"The whole idea of the NBFC was to become a complete solution provider to promoters or companies. It can be financing within the company where there are weak cash flows, where banks don't lend structured debt, or structured mezzanine financing. NBFCs can structure mezzanine solutions which are non-capital market exposures," says Nayar.
Mezzanine finance has traditionally been important in sectors where a promoter or company has limited asset cover to pledge, or cash flows are still weak in early business evolution.
Interestingly, these are also portfolio companies where KKR has already invested equity. If they want further financing, re-financing or promoter funding, the PE giant is there to provide strategic growth capital. Nayar sees a huge increase in the need for such alternate capital as India emerges from its current economic woes. "We make sure we structure the deals in a way that the companies pay a minimum coupon, with some kind of floor to total returns and sharing some upside, driven by Ebidta and equity. We find this as meeting both parties' objectives while creating real assets," Nayar says.
"Having an NBFC alongside a pool of equity capital allows an investor to provide a more comprehensive financing solution while possibly improving his or her overall risk-adjusted return. I think it is a smart way to look at investing in India," says Sameer Sain, managing director of Everstone Capital, which launched Indostar Capital Finance, a Rs 1000-crore NBFC, in partnership with Ashmore and Goldman Sachs.
It's not that the firm has decided to completely focus on its NBFC. For example, out of 15 staffers, nine are in the PE business, and Nayar says KKR never looks at clients as "target companies"; rather, it's a partnership approach. In any case, the only way PEs can make money, he thinks, is by working really hard with companies on operational improvement and profit generation.
For example, he is immensely proud of the firm's equity investments in the cement business of Dalmia Cement (Bharat), which is the biggest PE investment in the country's cement industry. KKR has invested as much as $125 million in a Dalmia unit, which owns cement factories producing ten million tonnes, a stake in OCL India and is also exploring new greenfield ventures and acquisitions across the country, so it can establish a pan-India presence. In Dalmia, KKR Capstone, the operating arm of KKR, worked closely with the management and helped them bring about efficiencies in logistics and marketing strategies and opened up new markets. "This transaction with KKR was not just about capital but the foundation of a long-term relationship," said Puneet Dalmia, MD, Dalmia Cement. "It enables us to enhance our capacity and market share through organic as well as inorganic routes, while benefiting from KKR's global network and proven value creation capabilities," he added.
A temporary lull

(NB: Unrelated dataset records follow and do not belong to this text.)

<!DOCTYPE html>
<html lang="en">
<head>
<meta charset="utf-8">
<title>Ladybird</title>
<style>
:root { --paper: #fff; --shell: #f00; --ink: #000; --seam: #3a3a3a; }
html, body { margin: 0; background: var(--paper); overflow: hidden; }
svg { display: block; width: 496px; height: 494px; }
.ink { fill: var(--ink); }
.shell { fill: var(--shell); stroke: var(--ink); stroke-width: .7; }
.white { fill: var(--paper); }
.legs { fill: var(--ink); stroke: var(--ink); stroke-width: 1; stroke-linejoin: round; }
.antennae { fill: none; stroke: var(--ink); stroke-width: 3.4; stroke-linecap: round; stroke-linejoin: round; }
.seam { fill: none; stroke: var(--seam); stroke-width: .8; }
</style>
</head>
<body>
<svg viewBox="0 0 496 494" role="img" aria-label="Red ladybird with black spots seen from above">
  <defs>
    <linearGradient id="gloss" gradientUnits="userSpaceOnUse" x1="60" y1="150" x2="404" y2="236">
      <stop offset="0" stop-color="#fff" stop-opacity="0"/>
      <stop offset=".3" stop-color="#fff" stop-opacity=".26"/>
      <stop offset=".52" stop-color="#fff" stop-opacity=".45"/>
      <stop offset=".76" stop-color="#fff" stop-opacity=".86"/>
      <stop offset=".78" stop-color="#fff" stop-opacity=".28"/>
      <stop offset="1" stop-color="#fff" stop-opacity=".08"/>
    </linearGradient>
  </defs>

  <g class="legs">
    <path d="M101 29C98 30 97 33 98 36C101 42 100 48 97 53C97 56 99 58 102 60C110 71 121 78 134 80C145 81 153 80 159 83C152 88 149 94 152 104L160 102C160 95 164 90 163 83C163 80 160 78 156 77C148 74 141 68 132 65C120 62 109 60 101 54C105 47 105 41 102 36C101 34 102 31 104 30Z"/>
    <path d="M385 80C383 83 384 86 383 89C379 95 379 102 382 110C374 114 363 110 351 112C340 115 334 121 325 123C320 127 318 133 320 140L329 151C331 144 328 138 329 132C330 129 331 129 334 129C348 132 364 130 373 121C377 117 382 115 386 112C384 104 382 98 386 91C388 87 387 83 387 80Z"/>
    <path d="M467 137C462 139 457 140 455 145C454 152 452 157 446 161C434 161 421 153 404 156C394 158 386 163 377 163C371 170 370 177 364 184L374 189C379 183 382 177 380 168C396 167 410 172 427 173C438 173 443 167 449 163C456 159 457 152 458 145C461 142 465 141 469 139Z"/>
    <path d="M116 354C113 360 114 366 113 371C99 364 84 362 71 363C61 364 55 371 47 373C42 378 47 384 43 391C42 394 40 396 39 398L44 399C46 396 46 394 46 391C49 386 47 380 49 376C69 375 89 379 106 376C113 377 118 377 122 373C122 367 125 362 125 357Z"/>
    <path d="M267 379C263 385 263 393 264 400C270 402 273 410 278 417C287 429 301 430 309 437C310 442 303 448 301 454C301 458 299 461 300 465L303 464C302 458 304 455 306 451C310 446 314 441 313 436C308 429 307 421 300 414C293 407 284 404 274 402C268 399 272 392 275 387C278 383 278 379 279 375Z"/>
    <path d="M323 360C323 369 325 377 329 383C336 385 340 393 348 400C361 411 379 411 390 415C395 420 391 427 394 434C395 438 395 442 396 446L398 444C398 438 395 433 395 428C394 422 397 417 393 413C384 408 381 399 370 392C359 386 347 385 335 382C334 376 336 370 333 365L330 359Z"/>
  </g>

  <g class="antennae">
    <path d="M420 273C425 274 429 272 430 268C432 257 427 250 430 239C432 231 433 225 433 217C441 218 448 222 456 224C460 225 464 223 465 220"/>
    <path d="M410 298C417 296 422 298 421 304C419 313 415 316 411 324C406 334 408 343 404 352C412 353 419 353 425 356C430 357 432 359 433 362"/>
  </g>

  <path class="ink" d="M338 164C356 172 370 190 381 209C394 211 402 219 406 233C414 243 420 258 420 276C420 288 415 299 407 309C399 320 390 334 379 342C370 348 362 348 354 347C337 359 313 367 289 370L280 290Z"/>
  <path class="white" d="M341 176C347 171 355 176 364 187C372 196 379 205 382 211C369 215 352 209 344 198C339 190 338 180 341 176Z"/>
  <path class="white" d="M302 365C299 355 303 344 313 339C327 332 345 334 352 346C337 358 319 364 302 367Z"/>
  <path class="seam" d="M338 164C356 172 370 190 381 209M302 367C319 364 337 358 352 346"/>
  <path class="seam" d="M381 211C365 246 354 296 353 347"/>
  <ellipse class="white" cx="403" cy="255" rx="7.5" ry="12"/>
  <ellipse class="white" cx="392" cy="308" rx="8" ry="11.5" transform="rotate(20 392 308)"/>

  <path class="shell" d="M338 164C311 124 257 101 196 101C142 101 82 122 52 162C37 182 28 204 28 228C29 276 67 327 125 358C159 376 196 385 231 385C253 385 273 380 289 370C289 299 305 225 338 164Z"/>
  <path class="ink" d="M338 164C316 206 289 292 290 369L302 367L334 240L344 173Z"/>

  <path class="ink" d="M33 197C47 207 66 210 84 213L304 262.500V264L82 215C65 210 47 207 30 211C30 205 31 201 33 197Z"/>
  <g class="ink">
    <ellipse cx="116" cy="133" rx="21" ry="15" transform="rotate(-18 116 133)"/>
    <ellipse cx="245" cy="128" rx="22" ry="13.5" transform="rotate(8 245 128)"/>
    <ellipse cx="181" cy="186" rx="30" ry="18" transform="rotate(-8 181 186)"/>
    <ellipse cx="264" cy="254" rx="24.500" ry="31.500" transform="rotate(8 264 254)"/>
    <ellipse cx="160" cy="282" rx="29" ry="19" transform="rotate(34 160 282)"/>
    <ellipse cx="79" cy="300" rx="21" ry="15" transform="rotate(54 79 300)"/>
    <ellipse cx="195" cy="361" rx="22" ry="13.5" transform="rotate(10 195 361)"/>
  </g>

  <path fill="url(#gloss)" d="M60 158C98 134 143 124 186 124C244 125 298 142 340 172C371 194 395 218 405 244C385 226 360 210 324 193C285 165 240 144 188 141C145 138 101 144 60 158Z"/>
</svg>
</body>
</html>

Nayar is confident that the present economic uncertainty in the country should be temporary, as India offers long-term growth potential in every sector. "The current controversy over foreign direct investment or high interest rates is meaningless; what is required is some tough action on the fiscal deficit, revenue deficit, trade deficit and the current account deficit. If you keep over-promising and not delivering, then the charm fades away. If we start delivering on a few, you will be surprised at the positive inflow of capital again, given the domestic demographic shift and the consumption boom in the country", he adds. Getting the investment back on track is right on top of his policy agenda, as private capital expenditure has been one of the lowest in the last 8-10 years.
KKR India, in any case, is not a big believer of investing in listed companies. Ask Nayar and he agrees: "If we have to because India has so many listed companies, that's a different issue".
On top of his favourite list of investments is consumer-facing companies, healthcare, financial services and industries which derive demand from infrastructure and industrial spending. And, KKR prefers to deal in private companies as much as possible as "anyone can buy listed stocks". That, he says, isn't difficult as he had relationships with 200 corporate firms in India when he left Citi.
These are coming handy now, even if it means "working in double shifts", from 8 am to the evening and then continuing on till very late into the night.